People conduct more than 100B searches every month, creating an unparalleled demonstration of our collective curiosity. Google's annual Year in Search report explores the people, places, and events that captured consumer interest in 2014 and here we pull out key trends and insights for marketers.

January 2015

Marketing has always started with understanding people—who cares, about what, and why. There's no better source for these insights than searches. Because we rely on search across so many topics, the data it captures offers a real-time pulse of our culture, marketplace, and society. We can see news stories chronicled through search, we can see broad movements and trends reflected back at us, and we can see how certain shared moments engage our curiosity.

Taken together, they form the world's best focus group, one that's authentic, real time, and at scale. At the end of each year, Google taps into this focus group, sorting through billions of searches to capture the fastest-rising global queries. The result is A Year in Search, a revealing glimpse into what happened in culture and in the minds of Australians in 2014.


Here are some highlights from this year's report:

Aussie owns the turf

The oval ball was a major source of search during 2014, with searches for "NRL" well outnumbering those for "super rugby." However, within Australia, "AFL" reigned supreme as the most searched sport of 2014, with over 3X more searches than the "World Cup" and 11X more than the "Melbourne Cup."

Selfie obsessed

From A-listers at the Oscars to monkeys in the jungle, selfies hit the mainstream in 2014, with searches increasing 8X on last year. People wanted to know how to take a "better selfie," up 6X, while the rest of us were simply asking "what is a selfie," up 3X on 2013. Interestingly, the world searched for "guy selfie tips" and "men selfie tips," but almost never for "girl selfie tips."

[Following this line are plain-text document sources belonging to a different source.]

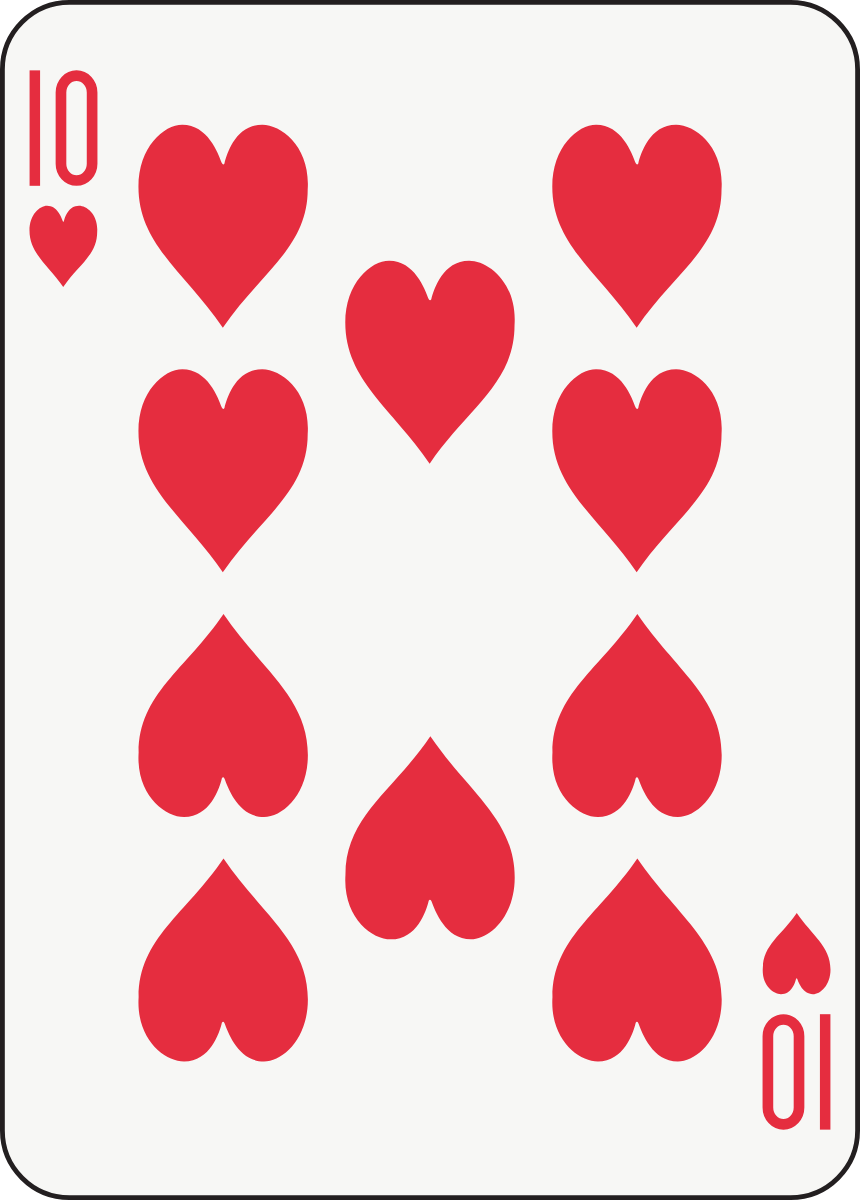
<!DOCTYPE html>
<html lang="en">
<head>
<meta charset="utf-8">
<title>10 of Hearts</title>
<style>
:root {
  --page: #ffffff;
  --card: #f7f7f5;
  --edge: #231f20;
  --suit: #e52d3f;
}
html, body { margin: 0; padding: 0; background: var(--page); }
body { width: 860px; height: 1200px; overflow: hidden; }
.playing-card { display: block; width: 860px; height: 1200px; }
.card-face { fill: var(--card); stroke: var(--edge); stroke-width: 5.6; }
.pips, .heart, .numeral-one { fill: var(--suit); }
.numeral-zero { fill: none; stroke: var(--suit); stroke-width: 12.4; }
</style>
</head>
<body>
<svg class="playing-card" viewBox="0 0 1000 1395" preserveAspectRatio="none" role="img" aria-label="10 of Hearts playing card">
  <defs>
    <path id="heart" class="heart" d="M1.5 -73 C4.5 -85 15 -118 45.5 -118 C68 -118 101.500 -92 98.300 -43 C98.300 25 43 54 -0.400 118 C-44 54 -98.500 21 -98.500 -46 C-98.500 -92 -69 -118 -47.500 -118 C-18 -118 -6 -85 -1.600 -73.500 Q0 -70.500 1.500 -73 Z"/>
    <g id="corner-index">
      <rect class="numeral-one" x="34.400" y="81.800" width="12.200" height="134.200"/>
      <rect class="numeral-zero" x="70.900" y="88" width="36.200" height="121.800" rx="18.100" ry="19.500"/>
      <use href="#heart" transform="translate(73.700 286.500) scale(.4)"/>
    </g>
  </defs>

  <rect class="card-face" x="2.800" y="2.800" width="994.400" height="1389.400" rx="78" ry="78"/>

  <g class="pips">
    <g class="upright-pips">
      <use href="#heart" x="259.500" y="263"/>
      <use href="#heart" x="740.700" y="263"/>
      <use href="#heart" x="500" y="421"/>
      <use href="#heart" x="259.500" y="547.300"/>
      <use href="#heart" x="740.700" y="547.300"/>
    </g>
    <g class="inverted-pips">
      <use href="#heart" transform="translate(259.500 831.800) rotate(180)"/>
      <use href="#heart" transform="translate(740.700 831.800) rotate(180)"/>
      <use href="#heart" transform="translate(500 974) rotate(180)"/>
      <use href="#heart" transform="translate(259.500 1116) rotate(180)"/>
      <use href="#heart" transform="translate(740.700 1116) rotate(180)"/>
    </g>
  </g>

  <use href="#corner-index" aria-label="10"/>
  <use href="#corner-index" aria-label="10" transform="rotate(180 500 697.500)"/>
</svg>
</body>
</html>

This year's breakout rapper

It was a massive year for our very own Iggy Azalea, with searches for the star 5X higher than in 2013. Her hometown of Mullumbimby, New South Wales, became an unlikely celebrity, with searches for "where is iggy azalea from" peaking after the release of her album.

Getting cold for a good cause

The Ice Bucket Challenge brought amyotrophic lateral sclerosis (ALS) to the fore, and in 2014 we searched for the disease more than we had in the entire past decade. Worldwide, there are now over 90M search results for "ice bucket challenge," turning a little-known disorder into a global conversation.

Voting with our wallets

It was a big year for "crowdfunding" with 21X more interest across the globe than in 2013, and retro classics continued to make a comeback. Oculus Rift was sold for $2 billion whilst Coolest Cooler and Star Citizen broke all-time funding records.

Hunters and gatherers

Last year was all about kale and quinoa, but in 2014 we searched for new favorites, chia seeds and goji berries. Meanwhile, the "paleo diet" was the top-searched way to trim down.

A World Cup wonder goal

Tim Cahill is the Socceroos' all-time top scorer, but one goal will be remembered as his best. His strike against the Netherlands in Brazil caused "tim cahill volley" to spike over 23X.

See what else caught Australia's attention at A Year in Search 2014. Not only is it fun to see cultural stories play out through search data, but it's actionable. In today's constantly connected world, brands must be hyper-aware of the latest trends, conversations, and news. Using search as a constant barometer, brands can stay with—if not ahead of—the curve and find meaningful ways to connect with consumers.

To get a rich understanding of consumers throughout the year, track Google Trends. Use the data to fuel your creativity, back up your hunches, and inform media decisions. From there, you can ride the waves of interest—or create new waves altogether.